4. Appellant contends that its liability should have been limited to the value of the barge under 46 U.S.C. 183. Limitation is proper where conditions creating unseaworthiness were not within the knowledge or privity of the ship's owner or his managing agent. The burden of proof is on the party seeking to limit liability. Coryell v. Phipps, 317 U.S. 406, 63 S.Ct. 291, 87 L.Ed. 363 (1942), approving McGill v. Michigan S.S. Co., 144 F. 788 (9th Cir.), cert. denied, 203 U.S. 593, 27 S.Ct. 782, 51 L.Ed. 332 (1906).


The District Court, with ample record support, found that both appellant's general manager and operating manager had knowledge of the unseaworthy condition. They knew of the lack of lights, and placing of the instruments and shaft guard. From their testimony it was inferable that they were aware of the fan and of the condition of the shaft. Appellant argues that there is no evidence that they knew that such conditions would serve to render a ship unseaworthy. That is not an issue. They knew about the condition of the vessel; they must be presumed to know that such condition constitutes unseaworthiness.


We reject this contention as without merit.

Cross-Appeal of Chamberlain


5. By cross-appeal appellee attacks the court's reduction of damages on the basis of contributory negligence. At the outset appellant contends that appellee has no right to maintain his cross-appeal. After judgment, in order to halt running of interest, appellant paid the amount of judgment into court pursuant to Rule 67 and 28 U.S.C. 2041. Appellee then withdrew the deposit. By doing so, appellant contends, appellee has forfeited his right to challenge the judgment.


We regard the law in this area as settled by United States v. Hougham, 364 U.S. 310, 81 S.Ct. 13, 5 L.Ed.2d 8 (1964), on which this court relied in Cruz v. Pacific American Ins. Corp., 337 F.2d 746 (9th Cir. 1964). Where the appeal simply challenges the adequacy of the award, it is not inconsistent with such challenge to claim the partial relief granted by judgment. This cannot be regarded as an accord and satisfaction of the entire claim. Accordingly we reject this contention as without merit.

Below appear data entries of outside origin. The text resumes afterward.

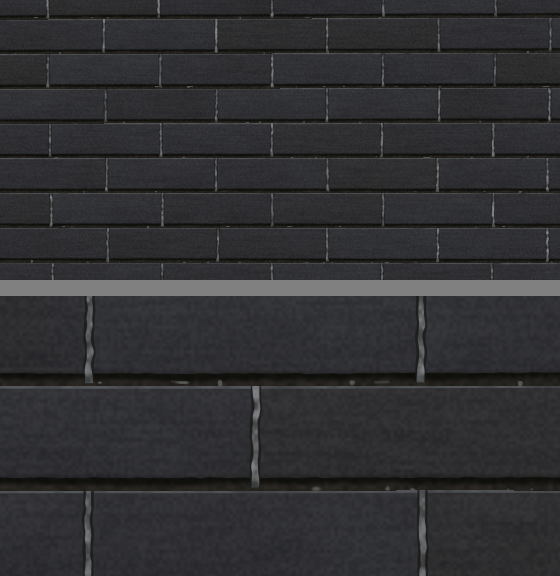
Top: the whole. Bottom: its middle third, enlarged.
Write a Shadertoy shader that draws this texture.

```glsl
float hash(vec2 p) {
    p = fract(p * vec2(0.1031, 0.1137));
    p += dot(p, p.yx + 33.33);
    return fract((p.x + p.y) * p.x * 17.3);
}

float noise(vec2 p) {
    vec2 i = floor(p), f = fract(p);
    f = f * f * (3.0 - 2.0 * f);
    return mix(mix(hash(i), hash(i + vec2(1, 0)), f.x),
               mix(hash(i + vec2(0, 1)), hash(i + vec2(1, 1)), f.x), f.y);
}

float fbm(vec2 p) {
    float sum = 0.0, amp = 0.5;
    for (int i = 0; i < 4; i++) {
        sum += amp * noise(p);
        p = p * 2.03 + 17.1;
        amp *= 0.5;
    }
    return sum;
}

// Antialiased mask of the region where d is negative
float inside(float d) {
    float aa = 0.8 / iResolution.y;
    return 1.0 - smoothstep(-aa, aa, d);
}

vec3 brickColor(vec2 p, vec2 id, float down) {
    float tone = hash(id + 40.0);
    vec3 col = mix(vec3(0.170, 0.170, 0.180), vec3(0.200, 0.203, 0.220),
                   clamp(0.35 + 0.5 * tone + 0.9 * (fbm(p * 6.0 + id) - 0.5), 0.0, 1.0));
    col = mix(col, vec3(0.172, 0.170, 0.168), 0.5 * step(0.85, hash(id + 71.0)));
    col *= 1.04 - 0.10 * down;
    // Drawn streaks and fine grain
    col += 0.022 * (noise(vec2(p.x * 14.0, p.y * 190.0) + id * 9.0) - 0.5);
    col += 0.040 * (noise(p * 240.0 + 90.0) - 0.5);
    return col;
}

void mainImage(out vec4 fragColor, in vec2 fragCoord) {
    vec2 p = fragCoord / iResolution.y;
    p.y = 1.0 - p.y;

    // Courses, slightly out of level
    const float pitch = 0.1239, brickHeight = 0.1085;
    float level = p.y + 0.006 * p.x * (0.7 - p.y) + 0.0012 * (noise(p * vec2(5.0, 8.0)) - 0.5);
    float course = (level - 0.0703) / pitch + 1.0;
    float row = floor(course);
    float y = fract(course) * pitch;

    // Running bond, narrowing a little towards the bottom
    float spacing = 0.4003 - 0.0011 * row;
    float u = (p.x - 1.169) / spacing + 0.5 * mod(row + 1.0, 2.0);
    float joint = round(u);
    float x = (u - joint) * spacing - 0.006 * (hash(vec2(joint + 30.0, row + 5.0)) - 0.5);
    vec2 id = vec2(joint - step(x, 0.0) + 30.0, row + 5.0);

    float rough = noise(p * 95.0);
    float patchy = fbm(p * vec2(16.0, 40.0) + 5.0);

    // Bed joint: deep shadow under the brick, brown mortar below it
    float bedDepth = (y - brickHeight) / (pitch - brickHeight);
    vec3 bed = mix(vec3(0.060, 0.060, 0.045), vec3(0.145, 0.135, 0.120),
                   smoothstep(0.2, 0.75, bedDepth + 0.5 * (patchy - 0.5)));
    bed *= 0.8 + 0.4 * noise(p * 180.0);

    // Brick face with a worn, light upper arris
    vec3 face = brickColor(p, id, y / brickHeight);
    float arris = inside(y - 0.0028) * smoothstep(0.25, 0.6, noise(p * vec2(22.0, 4.0)) + 0.25);
    face = mix(face, vec3(0.34, 0.35, 0.36), arris * (0.55 + 0.45 * rough));
    face *= 1.0 - 0.15 * smoothstep(brickHeight - 0.006, brickHeight, y);
    float faceMask = inside(y - brickHeight - 0.0016 * (rough - 0.5));
    vec3 col = mix(bed, face, faceMask);

    // Head joint: dark crevice around a crumbly light filling
    float wobble = 0.0025 * (noise(vec2(id.y * 13.0 + joint * 7.0, p.y * 60.0)) - 0.5);
    float side = abs(x + wobble);
    float reach = inside(y - 0.1200);
    col = mix(col, vec3(0.095, 0.095, 0.090), 0.75 * inside(side - 0.0062) * reach);
    float flare = 0.0015 * smoothstep(0.100, 0.116, y);
    float filling = inside(side - 0.0034 - 0.0022 * (rough - 0.5) - flare) * reach;
    vec3 mortar = mix(vec3(0.27, 0.28, 0.28), vec3(0.50, 0.51, 0.52),
                      smoothstep(0.15, 0.9, 0.6 * rough + 0.4 * noise(p * 210.0)));
    mortar *= 0.85 + 0.25 * hash(vec2(joint + 50.0, row + 9.0));
    col = mix(col, mortar, filling * (1.0 - 0.35 * smoothstep(0.108, 0.120, y)));

    // Rare pale crumbs lying on the bed joints
    float crumb = smoothstep(0.86, 0.95, noise(p * vec2(70.0, 110.0) + 31.0));
    col = mix(col, vec3(0.42, 0.42, 0.41), 0.7 * crumb * (1.0 - faceMask) * step(0.5, bedDepth));

    fragColor = vec4(col, 1.0);
}
```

6. Appellee contends that the record does not support a finding of contributory negligence. We cannot agree. Appellee had once before been caught in a drive shaft and was thus aware of the danger presented. He had worked on this barge several times before and was an expert on engines of this type. Having entered the engineroom with a flashlight he was aware of the darkness. He had alternative methods of procedure at hand. He could have gone around to the other side of the engine and avoided the shaft. The engine clutch was right beside him and its engagement was not necessary to a check of oil pressure. By disengaging it the drive shaft would have ceased to turn. Despite a direction not to do so, he was on this occasion wearing loose clothing while on duty.


We reject this contention as without merit.


7. Finally, appellee complains of the manner in which judgment was formulated. The court found no damage suffered as to certain items, totaling $35,507.47, for which appellee had already been compensated under the Longshoremen's and Harbor Workers' Compensation Act. Appellee does not ask double recovery of this sum. He simply wants to be sure that the reduced judgment will adequately protect him against having to pay it back all over again.


We feel certain that appellee's fears are groundless. Properly construed, the finding of no damage as to the $35,507.47 represents a reduction of damages by the amount advanced under the Compensation Act.


On appeal and cross-appeal judgment is affirmed with costs allowed to appellee Chamberlain.